(What is required): Isolate every line in the data with the string "canvas" and copy it.

--

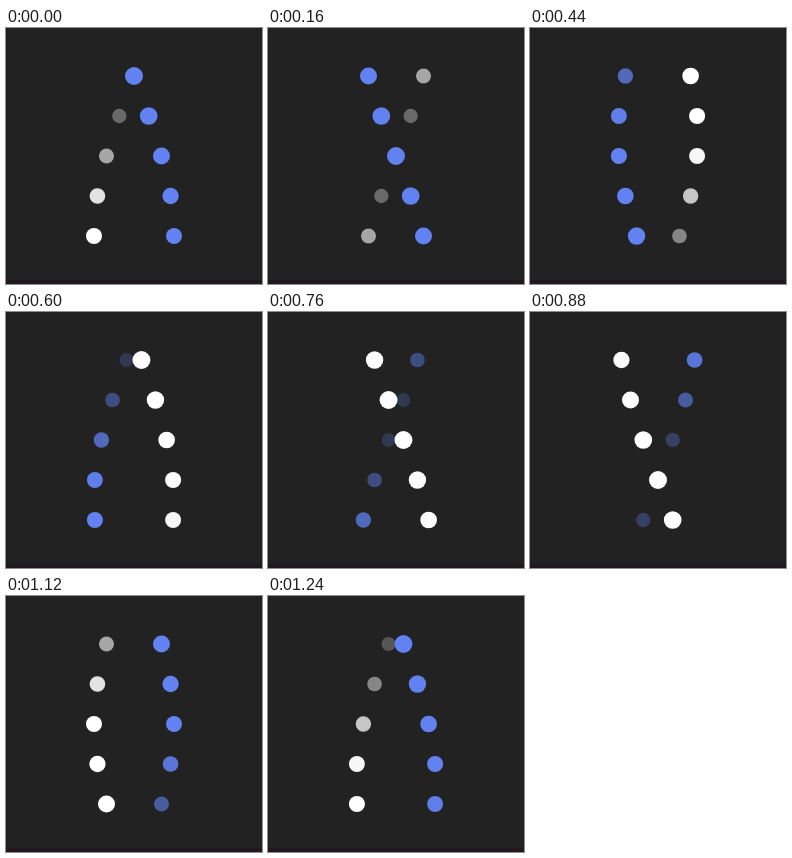
Recreate the animation shown at these times as an HTML page with a canvas. Size 256 by 256 pixels, loop 1280 ms.

```html
<!DOCTYPE html>
<html lang="en">
<head>
<meta charset="utf-8">
<title>Double helix loader</title>
<style>
html, body { margin: 0; width: 100%; height: 100%; overflow: hidden; background: #222; }
canvas { display: block; width: 256px; height: 256px; }
</style>
</head>
<body>
<canvas id="stage" width="256" height="256"></canvas>
<script>
const ctx = document.getElementById('stage').getContext('2d');
const LOOP = 1280, TICK = 40;
const ROWS = 5, TURN = 16;
const BLUE = '#6182f0', WHITE = '#fff';

const smooth = s => s * s * (3 - 2 * s);

// Phase 0 is nearest to the viewer, +-8 is farthest, +-4 are the sides.
function dotAt(phase, row, color) {
  const p = ((phase + 8) % TURN + TURN) % TURN - 8;
  const depth = Math.abs(p);
  const side = depth > 4 ? Math.sign(p) * 8 - p : p;
  const swell = smooth(Math.abs(4 - depth) / 4);
  return {
    color, depth,
    x: 88 + 80 * smooth((side + 4) / 8),
    y: 48 + 40 * row,
    r: depth < 4 ? 8 + swell : 8 - swell,
    alpha: depth < 4 ? 1 : 1 - 0.8 * swell
  };
}

function drawDot(dot) {
  ctx.globalAlpha = dot.alpha;
  ctx.fillStyle = dot.color;
  ctx.beginPath();
  ctx.arc(dot.x, dot.y, dot.r, 0, Math.PI * 2);
  ctx.fill();
}

function render(time) {
  const turned = Math.floor(time % LOOP / TICK) * TICK / LOOP * TURN;
  ctx.globalAlpha = 1;
  ctx.fillStyle = '#222';
  ctx.fillRect(0, 0, 256, 256);
  ctx.fillStyle = '#21191d';
  ctx.fillRect(0, 252, 256, 4);
  for (let row = 0; row < ROWS; row++) {
    const phase = row - turned;
    [dotAt(phase, row, BLUE), dotAt(phase + 8, row, WHITE)]
      .sort((a, b) => b.depth - a.depth)
      .forEach(drawDot);
  }
}

const start = performance.now();
function loop() {
  render(performance.now() - start);
  requestAnimationFrame(loop);
}
loop();
</script>
</body>
</html>
```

--

(Result of the exercise):
Recreate the animation shown at these times as an HTML page with a canvas. Size 256 by 256 pixels, loop 1280 ms.
canvas { display: block; width: 256px; height: 256px; }
<canvas id="stage" width="256" height="256"></canvas>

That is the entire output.